(Records shown begins)
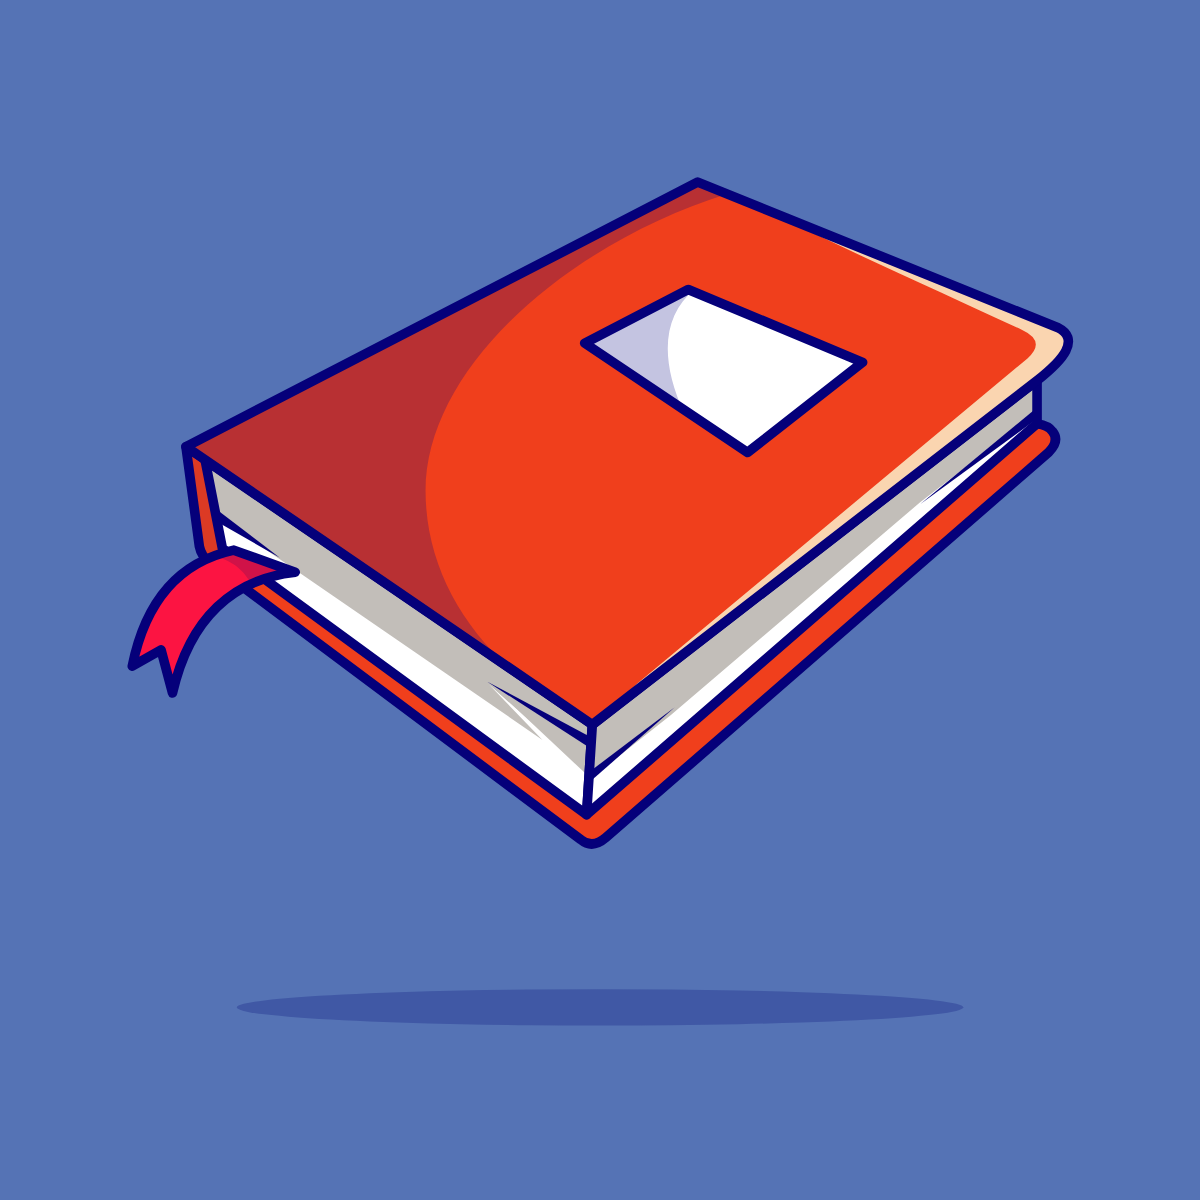
<!DOCTYPE html>
<html lang="en">
<head>
<meta charset="utf-8">
<title>Floating book</title>
<style>
:root {
  --sky: #5573b5;
  --ground-shadow: #4058a5;
  --ink: #05007a;
  --cover: #f03f1c;
  --cover-shade: #b83033;
  --cover-light: #fad5b0;
  --paper: #ffffff;
  --paper-shade: #c2beb9;
  --label-shade: #c4c4e1;
  --ribbon: #fc1442;
  --ribbon-shade: #d01248;
}
html, body { margin: 0; padding: 0; background: var(--sky); overflow: hidden; }
.artboard { display: block; width: 1200px; height: 1200px; background: var(--sky); }
.outline { fill: none; stroke: var(--ink); stroke-width: 5; stroke-linejoin: round; stroke-linecap: round; }
.ink { fill: var(--ink); }
.ground-shadow { fill: var(--ground-shadow); }
.cover { fill: var(--cover); }
.cover-shade { fill: var(--cover-shade); }
.cover-light { fill: var(--cover-light); }
.paper { fill: var(--paper); }
.paper-shade { fill: var(--paper-shade); }
.label-shade { fill: var(--label-shade); }
.ribbon { fill: var(--ribbon); }
.ribbon-shade { fill: var(--ribbon-shade); }
</style>
</head>
<body>
<svg class="artboard" viewBox="0 0 626 626" role="img" aria-label="A red hardcover book with a ribbon bookmark floating above its shadow">
  <defs>
    <path id="front-cover" d="M97 233 L364 95 L552 171 Q560 175 556 183 Q553 189 541 198.500 L309 378 Z"/>
    <path id="back-cover" d="M97 233 L104 285 Q105 290 109 293 L303 438 Q309 443 316 437 L547 236 Q553 230 549 225 Q547 222 541 221 L309 378 Z"/>
    <path id="front-pages" d="M107 240 L309 378 L306 425 L116 286 Z"/>
    <path id="side-pages" d="M309 378 L541 198.500 L541 221 L306 425 Z"/>
    <path id="label" d="M305 179 L359 151 L450 189 L390 236 Z"/>
    <path id="ribbon" d="M122 287 L154 298.500 C122 302 99 322 90 361.500 L84 339 L69 347.500 C76 313 94 293 122 287 Z"/>
    <clipPath id="front-cover-clip"><use href="#front-cover"/></clipPath>
    <clipPath id="front-pages-clip"><use href="#front-pages"/></clipPath>
    <clipPath id="side-pages-clip"><use href="#side-pages"/></clipPath>
    <clipPath id="label-clip"><use href="#label"/></clipPath>
    <clipPath id="ribbon-clip"><use href="#ribbon"/></clipPath>
  </defs>

  <ellipse class="ground-shadow" cx="313" cy="525.500" rx="189.500" ry="9.500"/>

  <g id="book">
    <g id="back">
      <use class="cover" href="#back-cover"/>
      <path class="cover-shade" d="M97 233 L107 240 L115 288 L109 292 L104 287 Z" opacity=".35"/>
      <use class="outline" href="#back-cover"/>
    </g>

    <g id="page-block">
      <use class="paper" href="#front-pages"/>
      <g clip-path="url(#front-pages-clip)">
        <path class="paper-shade" d="M105 238 L309 378 L308 404 L255 357 L283 386 L113 269 Z"/>
        <path class="ink" d="M112 265 L146 291 L113 272 Z"/>
        <path class="ink" d="M254 355.500 L309 385 L309 391 Z"/>
        <path class="paper-shade" d="M258 359 L308 391 L307 405 Z"/>
      </g>
      <use class="outline" href="#front-pages"/>

      <use class="paper" href="#side-pages"/>
      <g clip-path="url(#side-pages-clip)">
        <path class="paper-shade" d="M309 378 L541 198 L541 215 L480 262 L350 373 L307 407 Z"/>
        <path class="ink" d="M307 403 L352 369 L307 408.500 Z"/>
        <path class="ink" d="M543 211 L480 263 L543 217 Z"/>
      </g>
      <use class="outline" href="#side-pages"/>
    </g>

    <g id="bookmark">
      <use class="ribbon" href="#ribbon"/>
      <path class="ribbon-shade" clip-path="url(#ribbon-clip)" d="M114 285 L158 298 L132 306 C127 297 122 293 112 290 Z"/>
      <use class="outline" href="#ribbon"/>
    </g>

    <g id="front">
      <use class="cover" href="#front-cover"/>
      <g clip-path="url(#front-cover-clip)">
        <path class="cover-shade" d="M97 233 L364 95 L380 101 C294 128 222 193 222 256 C222 308 257 352 309 378 Z"/>
        <path class="cover-light" d="M384 102 L570 170 L560 195 L309 380 L332 357 L536 187 Q546 178 533 172 C490 152 440 130 384 102 Z"/>
      </g>
      <use class="outline" href="#front-cover"/>
    </g>

    <g id="title-label">
      <use class="paper" href="#label"/>
      <path class="label-shade" clip-path="url(#label-clip)" d="M300 145 L366 148 C346 162 343 185 357 216 L300 185 Z"/>
      <use class="outline" href="#label"/>
    </g>
  </g>
</svg>
</body>
</html>
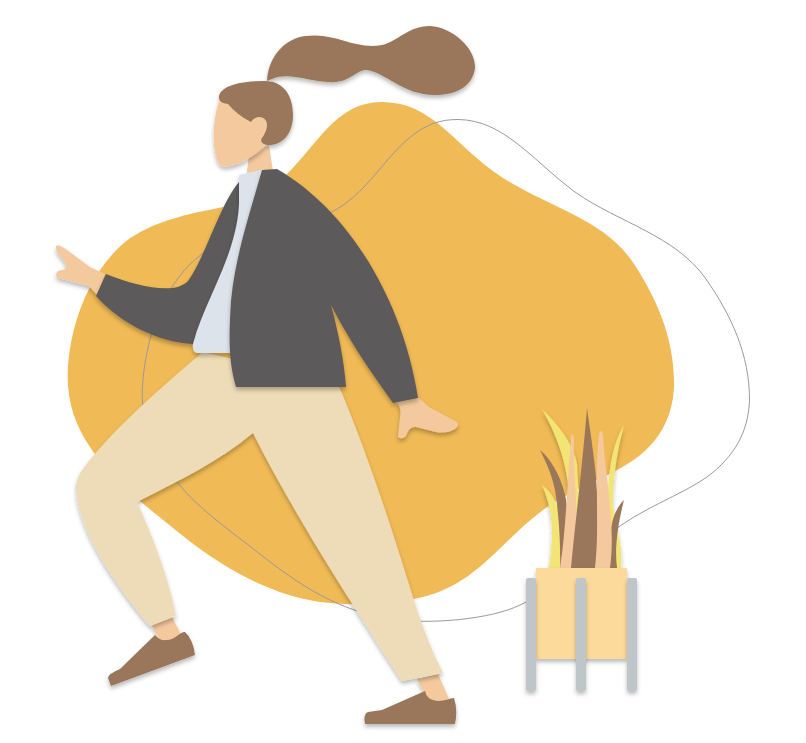
<!DOCTYPE html>
<html lang="en">
<head>
<meta charset="utf-8">
<title>Striding woman with potted plant</title>
<style>
:root {
  --paper: #ffffff;
  --amber: #f0ba56;
  --contour: #9a9a9a;
  --hair: #9a775a;
  --skin: #f4c99d;
  --jacket: #5c5a5a;
  --shirt: #dde3ea;
  --trousers: #eedcb8;
  --pot: #fbda9c;
  --stand: #bfc6ca;
  --lime: #f2e574;
}
html, body { margin: 0; background: var(--paper); overflow: hidden; }
svg { display: block; width: 806px; height: 743px; }
.amber { fill: var(--amber); }
.contour { fill: none; stroke: var(--contour); stroke-width: 1; }
.hair { fill: var(--hair); }
.skin { fill: var(--skin); }
.jacket { fill: var(--jacket); }
.shirt { fill: var(--shirt); }
.trousers { fill: var(--trousers); }
.pot { fill: var(--pot); }
.stand { fill: var(--stand); }
.lime { fill: var(--lime); }
</style>
</head>
<body>
<svg viewBox="0 0 806 743" role="img" aria-label="Woman with a flying ponytail striding past a potted plant">
  <defs>
    <filter id="soft-shadow" x="-10%" y="-10%" width="120%" height="125%">
      <feDropShadow dx="0" dy="3" stdDeviation="2" flood-color="#000" flood-opacity=".27"/>
    </filter>
    <rect id="stand-leg" width="10" height="113" rx="2"/>
  </defs>

  <g id="backdrop">
    <path class="amber" d="M383 102C433 103 452 143 500 176C545 206 602 218 632 261C657 298 675 340 674 386C673 418 658 444 632 461C607 478 572 489 543 510C506 537 481 577 436 593C404 604 360 607 320 602C269 595 218 565 178 532C146 506 111 480 92 450C73 423 66 397 68 366C72 317 92 270 125 242C153 220 196 212 234 205C256 200 272 188 286 175C318 144 337 101 383 102Z"/>
    <path class="contour" d="M458 119.500C504 120 532 160 575 192C619 223 675 235 706 279C731 315 750 355 749.500 401C748 432 735 456 707 477C680 496 641 508 608 535C582 557 558 588 520 605C492 619 430 625 391 619C331 610 289 577 251 547C217 521 184 497 166 466C146 434 140 412 143 379C148 327 168 279 202 254C232 232 276 228 318 218C346 208 362 190 379 170C402 143 422 119 458 119.500Z"/>
  </g>

  <g id="plant">
    <g filter="url(#soft-shadow)">
      <path class="lime" d="M549 568C553 538 555 515 542 485C557 496 559 512 561 524C563 541 561 555 561 568Z"/>
      <path class="lime" d="M570 505C568 468 560 441 542 409C562 428 574 447 577 464L580 520L568 568Z"/>
      <path class="lime" d="M607 520C608 481 609 450 624 425C617 452 613 476 613 505C616 528 623 546 621 568H607Z"/>
    </g>
    <path class="hair" d="M560 568C561 535 557 502 555 490C552 476 548 466 540 450C551 459 560 476 564 491C568 503 569 530 569 568Z"/>
    <path class="hair" d="M609 568C610 540 608 516 624 500C619 520 614 545 617 568Z"/>
    <path class="skin" d="M560 568C566 530 567 485 571 440Q572 427 574 440C573 481 581 528 573 568Z"/>
    <path class="hair" d="M571 568C575 524 582 470 587 408C591 438 596 467 597 492C598 520 598 545 598 568Z"/>
    <path class="skin" d="M595 568C600 525 594 478 599 434Q601 428 603 434C605 476 616 525 610 568Z"/>
    <g filter="url(#soft-shadow)">
      <rect class="pot" x="536" y="568" width="91" height="91" rx="1"/>
    </g>
    <g class="stand" filter="url(#soft-shadow)">
      <use href="#stand-leg" x="526" y="578"/>
      <use href="#stand-leg" x="576" y="578"/>
      <use href="#stand-leg" x="627" y="578"/>
    </g>
  </g>

  <g id="woman">
    <g id="feet" filter="url(#soft-shadow)">
      <path class="skin" d="M152 625L161 643L182 636L172 617Z"/>
      <path class="hair" d="M111 686L108 678Q108 674 120 669L155 635Q160 641 165 640C175 641 179 632 185 632Q193 639 195 655Z"/>
      <path class="skin" d="M417 679L430 704L449 699L438 674Z"/>
      <path class="hair" d="M365 724Q363 714 368 712L382 710L425 691Q427 699 433 700C442 703 449 698 454 698Q458 710 455 724Z"/>
    </g>

    <g id="trousers" class="trousers" filter="url(#soft-shadow)">
      <path d="M203 352L338 384C367 452 392 529 412 594Q426 640 443 673L402 681C360 616 296 519 253 433C218 462 180 480 137 502C153 537 168 576 176 616L150 626C114 584 77 528 76 488Q76 477 85 466C114 429 159 389 203 352Z"/>
    </g>

    <g id="hands" class="skin" filter="url(#soft-shadow)">
      <path d="M105 274L90 267L67 250Q59 244 56 246Q55 250 60 256Q67 263 66 269L58 271Q54 275 58 278L89 286L97 295Z"/>
      <path d="M396 402Q402 407 400 418L398 437Q402 440 406 436Q409 426 416 427L436 432Q447 434 455 429Q460 425 457 422L429 407L418 397Z"/>
    </g>

    <g id="back-sleeve" filter="url(#soft-shadow)">
      <path class="jacket" d="M239 182C219 206 206 256 188 281C175 295 139 287 106 274L96 296C120 323 157 342 193 344L220 343L243 240Z"/>
    </g>
    <g id="neck">
      <path class="skin" d="M249 155L246 178L273 171L269 145Z"/>
    </g>
    <g id="shirt" filter="url(#soft-shadow)">
      <path class="shirt" d="M239 175L264 169L253 250L238 353H197Q192 352 193 344C205 299 236 257 239 205Z"/>
    </g>
    <g id="jacket-front" filter="url(#soft-shadow)">
      <path class="jacket" d="M262 170L277 169C355 214 405 310 418 398L393 403C370 371 349 340 331 305C339 335 344 361 346 387H236C228 360 229 335 231 301C235 257 250 213 262 170Z"/>
    </g>

    <g id="head" filter="url(#soft-shadow)">
      <path class="skin" d="M220 98C213 118 211 145 218 162Q221 168 230 166Q241 164 249 158Q262 151 266 143L268 114L240 98Z"/>
      <path class="hair" d="M267 81C268 58 284 38 306 36C336 32 354 50 382 45C399 41 408 26 430 26C452 27 476 48 475 68C473 85 458 95 435 95C402 95 386 72 366 70C357 70 352 80 336 82C314 84 290 71 272 79Z"/>
      <path class="hair" d="M228 104Q218 103 219 96C221 86 241 81 263 81C284 80 293 96 293 115C293 133 283 146 267 145Q259 143 262 138Q267 131 267 125C267 116 256 114 251 122Q237 115 228 104Z"/>
    </g>
  </g>
</svg>
</body>
</html>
(Records shown ends)
**How to complete this task:** Lines of the material that contain the word "filter" are to be gathered.

**Written reply:**
    <filter id="soft-shadow" x="-10%" y="-10%" width="120%" height="125%">
    </filter>
    <g filter="url(#soft-shadow)">
    <g filter="url(#soft-shadow)">
    <g class="stand" filter="url(#soft-shadow)">
    <g id="feet" filter="url(#soft-shadow)">
    <g id="trousers" class="trousers" filter="url(#soft-shadow)">
    <g id="hands" class="skin" filter="url(#soft-shadow)">
    <g id="back-sleeve" filter="url(#soft-shadow)">
    <g id="shirt" filter="url(#soft-shadow)">
    <g id="jacket-front" filter="url(#soft-shadow)">
    <g id="head" filter="url(#soft-shadow)">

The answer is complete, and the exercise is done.